The calling of the Seventh Ecumenical Council proved a turning point in the struggle against Iconoclasm-a battle which, nevertheless, still had many years to run. In the later Middle Ages when the true significance and use of the images tended to be obscured by superstition, there was a revival of Iconoclasm and this attitude became part of the Reformation programme. In consequence the older formularies of post-Reformation Anglicanism are definitely Iconoclastic in character and this is why Anglicanism has never accepted officially the decisions of the Seventh Council.


The modern influence of Iconoclasm is not to be seen in church buildings with plain walls and clear glass, but in a reducing of the Faith to 'rational' principles, an emphasis on secular issues at the expense of spiritual need. The lighting of a candle in a cathedral becomes an expression of the human need to pray, not an acknowledgement of the Christ to Whom we pray. In an Anglican Catholic Church we find should always find an opportunity provided to light a candle before an image of Christ, His Holy Mother, or one of the Saints. Here we have prayer meaningfully directed and honour rightly bestowed. Such shrines are a practical fulfilment of the decrees of the Seventh Council which the ACC has never hesitated to accept.

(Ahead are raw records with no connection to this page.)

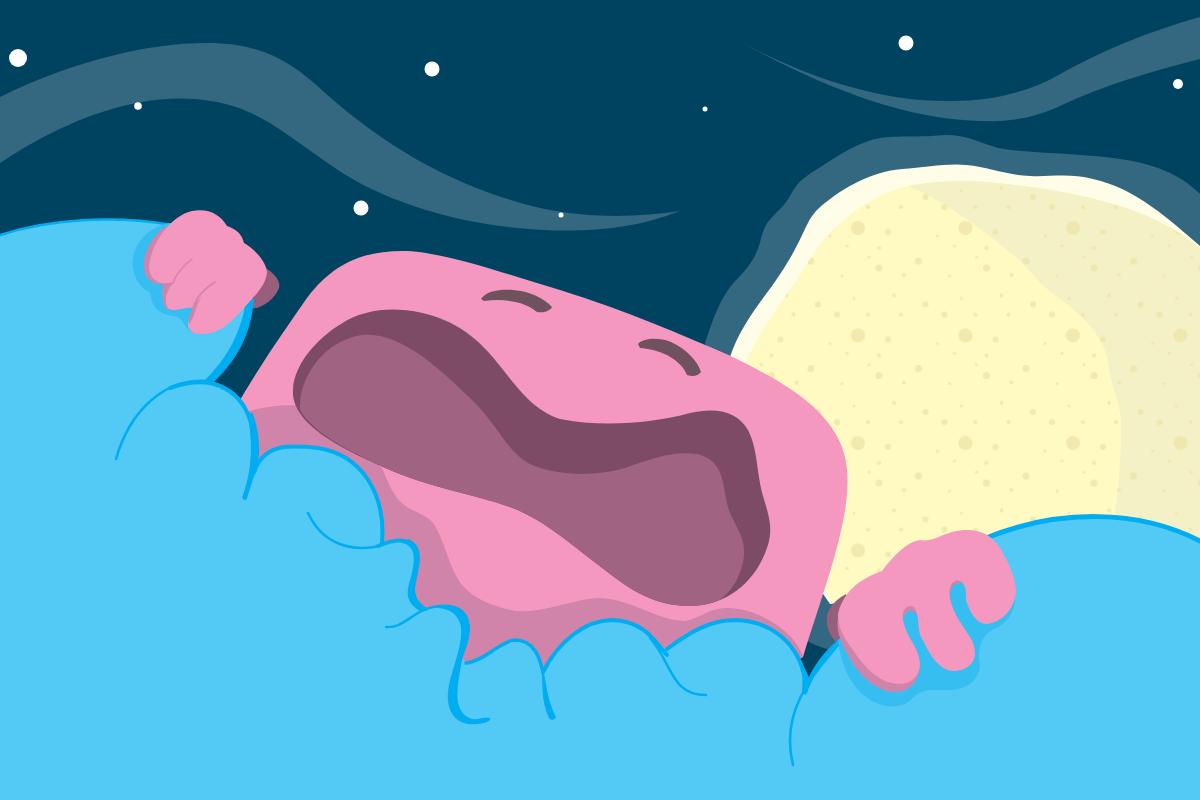
<!DOCTYPE html>
<html lang="en">
<head>
<meta charset="utf-8">
<title>Sleepy yawn in the clouds</title>
<style>
:root {
  --night: #004361;
  --haze: #346880;
  --star: #fff;
  --moon: #fff9c2;
  --moon-shade: #f4f1c6;
  --moon-rim: #fffde8;
  --crater: #ece4a6;
  --cloud: #53c9f6;
  --cloud-line: #00adf0;
  --cloud-shadow: #36bef1;
  --skin: #f598c0;
  --skin-shade: #d184aa;
  --arm: #985f7c;
  --mouth: #a06381;
  --mouth-deep: #7d4b66;
  --eye: #70525f;
}
html, body { margin: 0; padding: 0; overflow: hidden; background: var(--night); }
svg { display: block; width: 1200px; height: 800px; }
.sky { fill: var(--night); }
.haze { fill: var(--haze); }
.stars { fill: var(--star); }
.moon { fill: var(--moon); }
.moon-shade { fill: var(--moon-shade); }
.moon-rim { fill: var(--moon-rim); }
.crater { fill: var(--crater); opacity: .75; }
.cloud { fill: var(--cloud); }
.cloud-shadow { fill: var(--cloud-shadow); }
.cloud-line { fill: none; stroke: var(--cloud-line); stroke-width: 4; stroke-linecap: round; stroke-linejoin: round; }
.cloud-taper { fill: var(--cloud-line); }
.skin { fill: var(--skin); }
.skin-shade { fill: var(--skin-shade); }
.crease { fill: none; stroke: var(--skin-shade); stroke-width: 1.5; stroke-linecap: round; }
.arm { fill: var(--arm); }
.mouth { fill: var(--mouth); }
.mouth-deep { fill: var(--mouth-deep); }
.eye { fill: var(--eye); }
</style>
</head>
<body>
<svg viewBox="0 0 1200 800" role="img" aria-label="A pink creature yawning among blue clouds under a night sky with a big moon">
  <defs>
    <pattern id="craters" x="804" y="174" width="107.5" height="107.5" patternUnits="userSpaceOnUse">
      <g class="crater">
        <circle cx="54" cy="54" r="7"/>
        <circle cx="84" cy="58" r="3"/>
        <circle cx="75" cy="94" r="3.5"/>
        <circle cx="33" cy="33" r="3"/>
        <circle cx="7" cy="87" r="3.5"/>
        <circle cx="14" cy="23" r="3"/>
        <circle cx="97" cy="33" r="2"/>
        <circle cx="64" cy="33" r="2"/>
        <circle cx="43" cy="72" r="1.5"/>
        <circle cx="26" cy="62" r="1.5"/>
        <circle cx="65" cy="83" r="1.5"/>
        <circle cx="75" cy="74" r="2"/>
        <circle cx="100" cy="101" r="2"/>
        <circle cx="38" cy="102" r="1.5"/>
        <circle cx="90" cy="14" r="2"/>
        <circle cx="50" cy="17" r="1.5"/>
      </g>
    </pattern>
    <path id="moon-disc" d="M746 362C756 338 774 312 789 291C806 268 812 252 828 235C850 211 884 188 920 184C955 178 1000 183 1039 188C1090 196 1156 210 1200 248V560L1000 600L832 602L760 480Z"/>
  </defs>

  <rect class="sky" width="1200" height="800"/>

  <g id="wind" class="haze">
    <path d="M0 97C75 60 150 43 207 43C260 43 290 60 325 93C395 155 465 190 540 208C590 219 640 217 680 211C635 229 590 232 545 230C460 226 385 202 335 168C293 139 268 118 236 107C170 85 85 106 0 163Z"/>
    <path d="M742 43C810 78 880 102 952 101C990 101 1025 93 1055 77C1100 51 1150 31 1200 17V59C1145 73 1100 87 1062 105C1035 118 1010 122 980 121C900 119 820 85 742 43Z"/>
  </g>

  <g id="stars" class="stars">
    <circle cx="18" cy="58" r="9"/>
    <circle cx="138" cy="106" r="3.8"/>
    <circle cx="432" cy="69" r="7.5"/>
    <circle cx="361" cy="208" r="7.5"/>
    <circle cx="561" cy="215" r="2.5"/>
    <circle cx="705" cy="109" r="2.5"/>
    <circle cx="906" cy="43" r="7.5"/>
    <circle cx="1178" cy="84" r="5"/>
  </g>

  <g id="moon">
    <path class="haze" d="M705 343C715 313 722 294 739 277C765 250 757 238 768 222C776 212 784 207 790 196C798 180 808 175 822 166C845 151 866 138 889 137C914 136 925 137 946 135C966 135 978 142 998 148C1030 154 1080 153 1120 159C1154 164 1180 174 1200 194V560L842 652C830 650 819 648 806 640L760 480Z"/>
    <path class="moon-rim" d="M730 357C738 332 754 310 772 286C806 238 803 224 818 209C838 191 868 172 902 169C925 167 950 163 966 165C990 167 1005 175 1030 176C1050 177 1070 173 1093 179C1135 188 1170 220 1200 246V560L830 604L800 560Z"/>
    <use href="#moon-disc" class="moon"/>
    <path class="moon-shade" d="M908 186C960 176 1000 183 1039 188C1090 196 1156 210 1200 248V550L1113 530C1119 482 1122 450 1121 420C1119 400 1111 386 1108 362C1104 336 1083 315 1052 293C1036 281 1030 268 1012 254C976 225 944 200 908 186Z"/>
    <use href="#moon-disc" fill="url(#craters)"/>
  </g>

  <g id="creature">
    <path class="skin" d="M240 400C266 356 287 327 307 298C334 262 365 251 403 251C440 251 500 272 560 290C625 310 680 334 733 357C785 383 812 400 832 428C846 449 849 468 847 494C843 541 821 598 803 657L740 690L460 680L240 470Z"/>
    <path class="skin-shade" d="M240 414C262 406 290 403 312 407L382 468C390 487 394 496 403 504C414 513 428 514 435 526C446 545 450 571 463 586C476 601 497 607 515 611C545 613 570 600 598 598C630 598 656 620 684 621C700 619 706 609 726 608C755 607 795 630 803 657L740 690L460 680L240 480Z"/>
    <path class="mouth-deep" d="M293 389C294 365 317 338 341 324C372 304 412 307 444 320C502 344 510 402 560 419C600 427 650 424 690 413C720 406 739 414 748 430C758 450 756 470 763 496C769 516 773 528 768 545C758 577 732 605 690 606C655 606 630 590 605 570C570 544 545 520 510 507C470 493 430 488 383 467C345 450 290 425 293 389Z"/>
    <path class="mouth" d="M300 410C298 377 325 340 362 335C400 331 440 369 470 398C500 427 506 451 530 464C560 477 597 476 625 468C652 459 671 451 697 454C729 461 721 494 731 515C740 534 747 543 743 562C739 580 731 591 721 599C712 604 700 606 690 606C655 606 630 590 605 570C570 544 545 520 510 507C470 493 430 488 383 467C350 451 314 434 300 410Z"/>
    <path class="eye" d="M481 299C486 291 500 289 513 290C529 291 544 298 552 307C550 311 544 313 537 312C526 302 505 298 484 301Z"/>
    <path class="eye" d="M638 344C645 337 660 338 671 342C687 349 698 362 701 372C698 376 693 377 687 375C682 362 665 350 640 348Z"/>
    <path class="arm" d="M264 267C274 273 281 281 279 288C274 300 263 308 250 309Z"/>
    <path class="arm" d="M846 594C832 602 825 612 827 623C828 632 832 638 838 644L856 620Z"/>
  </g>

  <g id="clouds">
    <path class="cloud" d="M0 236C50 218 112 215 172 225L252 302C247 335 228 362 207 381C238 383 258 420 255 468C268 440 298 446 318 448C362 455 386 494 382 543C408 532 420 545 417 565C414 585 406 600 427 608C452 601 470 614 466 635C463 650 460 658 466 663C485 661 500 641 515 640C534 640 540 658 543 672C558 642 585 620 612 620C645 621 655 642 667 650C690 632 710 620 735 620C775 621 806 648 806 690C814 668 828 652 842 638L880 590L986 538C1060 508 1140 510 1200 541V800H0Z"/>
    <g class="cloud-line">
      <path d="M0 235C50 219 112 215 172 225" stroke-width="2.5"/>
      <path d="M116 459C130 410 165 378 207 381" stroke-width="2.5"/>
      <path d="M170 388C215 372 244 392 252 427C257 450 253 474 245 498"/>
      <path d="M254 472C264 443 290 445 318 448C362 455 386 494 382 543"/>
      <path d="M308 513C323 545 352 552 380 546" stroke-width="2.5"/>
      <path d="M378 546C408 533 420 545 417 565C414 585 404 602 425 609"/>
      <path d="M386 627C405 629 415 607 440 606" stroke-width="2.5"/>
      <path d="M466 663C485 661 500 641 515 640C534 640 540 658 543 672" stroke-width="3.5"/>
      <path d="M543 672C558 642 585 620 612 620C645 621 655 642 667 655"/>
      <path d="M650 638C672 662 670 695 706 695" stroke-width="2.5"/>
      <path d="M667 649C690 632 710 620 735 620C775 621 804 648 806 690"/>
      <path d="M843 639C810 678 780 712 793 765" stroke-width="2.5"/>
      <path d="M986 538C1060 508 1140 510 1200 541" stroke-width="5"/>
    </g>
    <g class="cloud-taper">
      <path d="M254 298C252 334 236 361 214 382L204 381C229 357 242 329 246 300Z"/>
      <path d="M252 412C261 434 260 455 257 470C252 480 250 491 246 498L242 498C252 470 253 445 248 416Z"/>
      <path d="M408 539C423 544 421 562 417 577C414 591 413 599 428 609L420 611C402 600 408 588 412 573C415 559 416 546 402 543Z"/>
      <path d="M427 608C452 599 471 608 470 630C469 645 463 653 461 665C458 685 451 712 472 719C479 720 485 716 490 718C492 723 476 725 468 724C451 721 445 705 449 685C453 667 465 638 460 623C454 607 440 608 427 608Z"/>
      <path d="M539 655C548 680 544 692 556 717C555 720 551 721 549 718C539 695 545 682 539 655Z"/>
      <path d="M843 636C830 652 815 670 806 695L802 693C803 677 803 667 798 655L809 677C817 660 828 648 841 637Z"/>
    </g>
  </g>

  <g id="left-hand">
    <path class="cloud-shadow" d="M170 223C145 227 130 249 133 268C135 281 142 289 150 292C151 307 160 315 174 316C185 318 183 329 194 333L236 312L245 302L200 235Z"/>
    <path class="skin-shade" d="M165 227C147 240 140 263 146 275C150 283 155 284 163 284C162 294 162 305 168 310L200 290L190 230Z"/>
    <path class="skin" d="M149 268C150 245 170 216 192 211C208 208 220 214 227 226C238 230 242 235 244 243C256 250 266 262 267 272C266 287 252 298 242 310C230 323 220 334 201 334C190 334 186 327 189 320C190 314 193 311 193 308C182 307 178 312 169 309C162 304 166 292 173 283C165 285 151 284 149 268Z"/>
    <path class="crease" d="M173 283C176 274 183 266 192 259M193 308C196 297 204 289 215 282"/>
    <path class="skin-shade" d="M163 284L173 282C164 293 164 303 169 310C162 304 163 293 163 284ZM189 318L194 305L202 296C195 306 196 314 189 325Z"/>
  </g>

  <g id="right-hand">
    <path class="cloud-shadow" d="M838 640C841 666 852 690 872 701C886 708 900 709 911 700C921 687 935 690 949 690C970 690 983 676 979 659C978 644 984 632 997 628C1010 620 1016 608 1015 595L965 572L900 606Z"/>
    <path class="skin-shade" d="M840 610C834 627 840 641 848 655C858 674 874 691 895 692C910 692 918 681 920 668L906 613C916 600 930 640 940 660L975 655L952 585L964 582L985 622L1010 600L970 560Z"/>
    <path class="skin" d="M838 614C844 588 865 577 882 571C895 554 907 542 920 540C934 543 944 531 964 530C981 529 993 536 1000 548C1009 563 1016 579 1016 592C1014 610 1002 622 987 624C976 624 970 612 966 600C967 588 964 581 957 580C951 582 948 588 950 599C954 615 975 635 975 653C975 664 965 671 953 671C939 670 929 654 923 640C916 632 921 617 914 607C907 603 901 611 903 620C908 636 920 650 920 665C919 677 911 684 898 684C878 683 863 665 853 650C843 637 838 627 838 614Z"/>
    <path class="cloud-shadow" d="M903 620C902 614 907 612 910 618C917 632 918 650 932 664C925 662 920 658 918 652C912 641 905 632 903 620ZM950 597C949 587 955 584 958 591C965 604 966 617 979 624C976 630 974 637 973 642C965 628 952 614 950 597Z"/>
  </g>
</svg>
</body>
</html>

An image is never an invitation to idolatry. It may depict Our Lord. or His Holy Mother. It may represent Our Lady with the Child Jesus, again it may represent one of the Saints, a scene from the Scriptures. or an incident in the subsequent life of the Church. In all cases the image is a window upon the realities of the Heavenly Kingdom, never an object of adoration in itself. St. Basil the Great said that the honour paid to the image passes to the original. So when we light candle in front of an image we are honouring Christ Himself, recalling his Incarnation and the way in which, through His Death and Resurrection, He lives, by the power of the Holy Spirit, in the lives of His Saints. Our prayers through or to the Saints are prayers to Christ Himself and, in Christ, to the Holy Trinity.


When we honour the images we are honouring the fullness of the Gospel Faith. The proclaiming of this Gospel, in word and deed, is our task as members of the Body of Christ. It is to the fullness of the Gospel that, as members of the ACC in fellowship with all Catholic believers, we have a joyful commitment-a commitment we renew every time we light a candle before the holy images.

h/t The Allentown Tracts

Wednesday, October 07, 2009

Favorite Setting of the Aaronic Blessing

Facebookers & email subscribers will need to visit the original post.

Tuesday, October 06, 2009

Troubled Teen Tuesday

Some people seem to think that abstinence-focused sex education is somehow behind the times, or even dangerous. The only thing I have to say to that is, besides the weight of history, scientific research backs us up every time.
We didn’t know until recently that the brain area that is responsible for making rational, thought-out decisions, the area that considers the pros and cons and consequences of decisions, is immature in teens. The circuits aren’t complete; the wiring is unfinished. Sex educators insist that, like adults, teens are capable of making responsible decisions, they just lack information about sexuality and access to contraceptives. So the way to fight sexually transmitted infections and teen pregnancies, these authorities argue, is to provide teens with information and contraceptives, and teach them skills like how to say “no” and how to put on a condom. But current neuropsychological research does not support this stance. We know now that teens’ poor decisions are likely due not to lack of information, but to lack of judgement. And there is only one thing that will bring that: time.
Really? We didn't know that teens are immature and incapable of responsibly handling their sexual urges? You'd have to have come of age in the 1960s and 1970s to be that naive.

See more at MercatorNet.

Monday, October 05, 2009

Church History on the Quick

4 minute video of 2000 years of church history!

The worst part...I know a seminary where you can get an MDiv and you don't even have to know as much history as is in this!